_What to work on_
Exactly as they appear below, repeat the lines from the one with "--mint-shade: #468a7a;" through the one with "326L572 408L569 560Q570", and no others.

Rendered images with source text
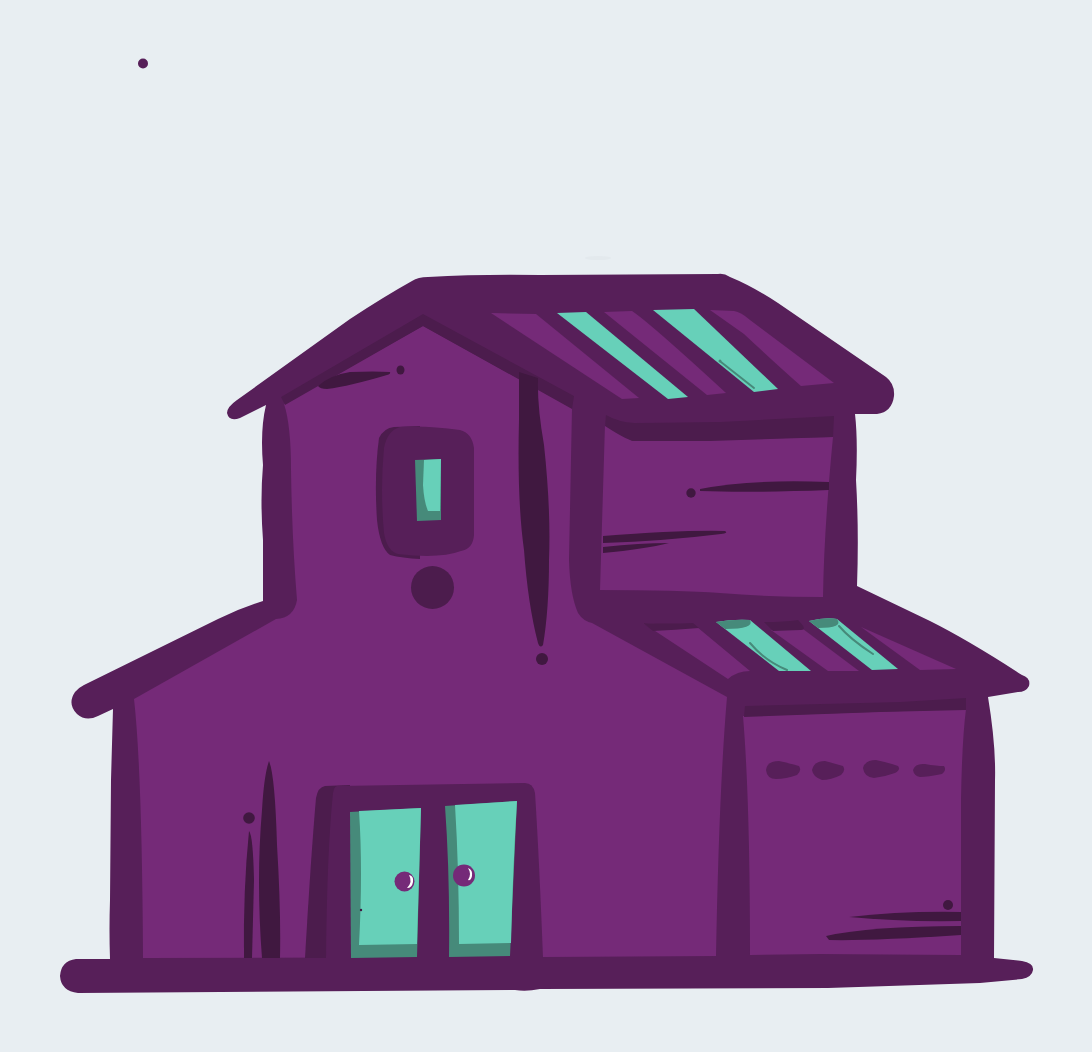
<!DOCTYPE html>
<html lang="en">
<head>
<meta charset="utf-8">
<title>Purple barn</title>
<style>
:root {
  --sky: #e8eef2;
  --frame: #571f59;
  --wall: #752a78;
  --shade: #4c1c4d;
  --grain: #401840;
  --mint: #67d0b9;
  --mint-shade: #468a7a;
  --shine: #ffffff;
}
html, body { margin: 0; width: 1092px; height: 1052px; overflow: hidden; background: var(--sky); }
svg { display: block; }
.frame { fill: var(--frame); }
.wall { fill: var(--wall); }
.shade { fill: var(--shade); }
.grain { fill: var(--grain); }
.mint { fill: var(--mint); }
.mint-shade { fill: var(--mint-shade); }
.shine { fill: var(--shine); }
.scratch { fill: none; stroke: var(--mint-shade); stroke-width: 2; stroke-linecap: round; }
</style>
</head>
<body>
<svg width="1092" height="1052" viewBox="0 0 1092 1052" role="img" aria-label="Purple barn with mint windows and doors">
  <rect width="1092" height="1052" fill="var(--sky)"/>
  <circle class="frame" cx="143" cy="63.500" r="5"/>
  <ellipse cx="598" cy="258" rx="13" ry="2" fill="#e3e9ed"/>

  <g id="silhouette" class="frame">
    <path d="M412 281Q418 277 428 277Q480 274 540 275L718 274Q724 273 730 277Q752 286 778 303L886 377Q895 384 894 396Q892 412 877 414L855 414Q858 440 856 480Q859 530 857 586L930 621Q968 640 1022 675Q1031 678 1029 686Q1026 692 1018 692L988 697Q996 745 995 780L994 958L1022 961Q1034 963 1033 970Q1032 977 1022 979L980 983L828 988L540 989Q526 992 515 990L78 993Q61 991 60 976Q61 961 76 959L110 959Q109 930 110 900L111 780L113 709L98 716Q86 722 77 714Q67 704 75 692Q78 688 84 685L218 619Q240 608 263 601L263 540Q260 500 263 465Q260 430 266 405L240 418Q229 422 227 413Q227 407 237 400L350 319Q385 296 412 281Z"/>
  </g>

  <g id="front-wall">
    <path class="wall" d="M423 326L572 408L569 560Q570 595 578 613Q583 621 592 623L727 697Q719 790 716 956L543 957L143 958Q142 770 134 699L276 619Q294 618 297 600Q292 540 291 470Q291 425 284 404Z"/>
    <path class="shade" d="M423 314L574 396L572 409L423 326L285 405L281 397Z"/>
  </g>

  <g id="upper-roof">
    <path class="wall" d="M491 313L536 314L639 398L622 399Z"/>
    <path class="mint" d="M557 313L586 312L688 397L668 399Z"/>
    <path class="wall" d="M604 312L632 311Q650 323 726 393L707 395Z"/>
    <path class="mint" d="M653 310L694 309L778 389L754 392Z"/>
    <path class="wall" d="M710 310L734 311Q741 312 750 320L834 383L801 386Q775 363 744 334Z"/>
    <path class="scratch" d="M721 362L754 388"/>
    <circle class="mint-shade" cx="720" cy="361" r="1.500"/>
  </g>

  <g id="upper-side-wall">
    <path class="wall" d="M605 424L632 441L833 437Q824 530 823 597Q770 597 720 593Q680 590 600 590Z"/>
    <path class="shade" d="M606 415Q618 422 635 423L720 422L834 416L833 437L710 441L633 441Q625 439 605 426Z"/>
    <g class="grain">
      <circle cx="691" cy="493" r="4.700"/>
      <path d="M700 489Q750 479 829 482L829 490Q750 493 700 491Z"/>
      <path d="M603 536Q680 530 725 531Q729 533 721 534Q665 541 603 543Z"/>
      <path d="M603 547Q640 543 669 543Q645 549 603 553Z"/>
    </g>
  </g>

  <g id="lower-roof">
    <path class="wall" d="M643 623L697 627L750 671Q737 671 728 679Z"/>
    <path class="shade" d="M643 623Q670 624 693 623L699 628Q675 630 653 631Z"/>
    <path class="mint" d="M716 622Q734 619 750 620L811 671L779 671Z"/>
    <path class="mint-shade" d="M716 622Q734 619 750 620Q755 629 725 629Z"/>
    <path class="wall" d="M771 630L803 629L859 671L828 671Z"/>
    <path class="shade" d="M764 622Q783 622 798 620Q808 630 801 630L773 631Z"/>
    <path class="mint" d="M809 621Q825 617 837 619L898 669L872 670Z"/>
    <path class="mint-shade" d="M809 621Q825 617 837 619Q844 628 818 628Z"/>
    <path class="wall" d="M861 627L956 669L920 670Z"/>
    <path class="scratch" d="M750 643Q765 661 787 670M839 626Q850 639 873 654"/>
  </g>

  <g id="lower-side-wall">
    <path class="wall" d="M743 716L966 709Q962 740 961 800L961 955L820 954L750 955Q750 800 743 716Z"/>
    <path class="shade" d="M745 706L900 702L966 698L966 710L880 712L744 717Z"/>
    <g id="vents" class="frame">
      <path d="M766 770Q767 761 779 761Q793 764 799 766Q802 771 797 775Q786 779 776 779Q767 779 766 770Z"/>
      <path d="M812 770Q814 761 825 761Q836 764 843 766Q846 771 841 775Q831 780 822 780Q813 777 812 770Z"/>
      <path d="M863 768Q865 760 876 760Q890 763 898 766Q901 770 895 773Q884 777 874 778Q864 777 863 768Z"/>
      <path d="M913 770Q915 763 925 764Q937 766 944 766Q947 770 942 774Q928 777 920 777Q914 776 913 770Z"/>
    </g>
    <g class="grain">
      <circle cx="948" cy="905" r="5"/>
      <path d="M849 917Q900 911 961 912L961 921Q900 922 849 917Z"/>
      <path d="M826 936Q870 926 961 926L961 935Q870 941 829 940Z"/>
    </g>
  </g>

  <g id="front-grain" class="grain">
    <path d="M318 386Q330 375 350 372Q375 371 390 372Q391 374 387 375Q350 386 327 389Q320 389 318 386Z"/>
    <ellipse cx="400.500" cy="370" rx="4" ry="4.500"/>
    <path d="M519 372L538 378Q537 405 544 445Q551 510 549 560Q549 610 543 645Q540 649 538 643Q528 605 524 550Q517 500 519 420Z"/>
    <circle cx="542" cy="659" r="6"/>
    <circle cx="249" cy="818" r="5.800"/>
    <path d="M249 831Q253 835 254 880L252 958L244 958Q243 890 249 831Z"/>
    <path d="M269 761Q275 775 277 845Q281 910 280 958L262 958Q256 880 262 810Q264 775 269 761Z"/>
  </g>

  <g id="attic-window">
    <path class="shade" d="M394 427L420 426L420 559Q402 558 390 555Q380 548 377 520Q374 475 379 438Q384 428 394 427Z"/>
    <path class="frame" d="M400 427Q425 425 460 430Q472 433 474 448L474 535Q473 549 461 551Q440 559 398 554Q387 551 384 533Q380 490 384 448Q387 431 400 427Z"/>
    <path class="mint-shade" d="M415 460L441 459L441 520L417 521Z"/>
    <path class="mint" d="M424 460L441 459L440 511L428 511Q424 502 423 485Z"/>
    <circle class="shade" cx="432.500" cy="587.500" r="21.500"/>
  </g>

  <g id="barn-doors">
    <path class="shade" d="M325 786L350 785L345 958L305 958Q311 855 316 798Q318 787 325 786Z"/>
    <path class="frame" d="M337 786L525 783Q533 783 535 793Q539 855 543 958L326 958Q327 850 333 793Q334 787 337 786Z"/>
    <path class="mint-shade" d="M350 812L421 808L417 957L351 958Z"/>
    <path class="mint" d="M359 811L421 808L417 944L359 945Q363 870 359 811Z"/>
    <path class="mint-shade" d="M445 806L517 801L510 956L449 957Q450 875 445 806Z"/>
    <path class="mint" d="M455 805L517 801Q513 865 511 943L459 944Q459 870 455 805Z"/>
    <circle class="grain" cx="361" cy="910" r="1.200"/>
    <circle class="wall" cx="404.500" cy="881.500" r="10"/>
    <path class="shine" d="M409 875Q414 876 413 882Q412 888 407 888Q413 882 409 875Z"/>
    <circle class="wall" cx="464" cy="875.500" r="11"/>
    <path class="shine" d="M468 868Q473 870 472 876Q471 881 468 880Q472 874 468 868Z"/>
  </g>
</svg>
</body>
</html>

_Answer to the problem_
  --mint-shade: #468a7a;
  --shine: #ffffff;
}
html, body { margin: 0; width: 1092px; height: 1052px; overflow: hidden; background: var(--sky); }
svg { display: block; }
.frame { fill: var(--frame); }
.wall { fill: var(--wall); }
.shade { fill: var(--shade); }
.grain { fill: var(--grain); }
.mint { fill: var(--mint); }
.mint-shade { fill: var(--mint-shade); }
.shine { fill: var(--shine); }
.scratch { fill: none; stroke: var(--mint-shade); stroke-width: 2; stroke-linecap: round; }
</style>
</head>
<body>
<svg width="1092" height="1052" viewBox="0 0 1092 1052" role="img" aria-label="Purple barn with mint windows and doors">
  <rect width="1092" height="1052" fill="var(--sky)"/>
  <circle class="frame" cx="143" cy="63.500" r="5"/>
  <ellipse cx="598" cy="258" rx="13" ry="2" fill="#e3e9ed"/>

  <g id="silhouette" class="frame">
    <path d="M412 281Q418 277 428 277Q480 274 540 275L718 274Q724 273 730 277Q752 286 778 303L886 377Q895 384 894 396Q892 412 877 414L855 414Q858 440 856 480Q859 530 857 586L930 621Q968 640 1022 675Q1031 678 1029 686Q1026 692 1018 692L988 697Q996 745 995 780L994 958L1022 961Q1034 963 1033 970Q1032 977 1022 979L980 983L828 988L540 989Q526 992 515 990L78 993Q61 991 60 976Q61 961 76 959L110 959Q109 930 110 900L111 780L113 709L98 716Q86 722 77 714Q67 704 75 692Q78 688 84 685L218 619Q240 608 263 601L263 540Q260 500 263 465Q260 430 266 405L240 418Q229 422 227 413Q227 407 237 400L350 319Q385 296 412 281Z"/>
  </g>

  <g id="front-wall">
    <path class="wall" d="M423 326L572 408L569 560Q570 595 578 613Q583 621 592 623L727 697Q719 790 716 956L543 957L143 958Q142 770 134 699L276 619Q294 618 297 600Q292 540 291 470Q291 425 284 404Z"/>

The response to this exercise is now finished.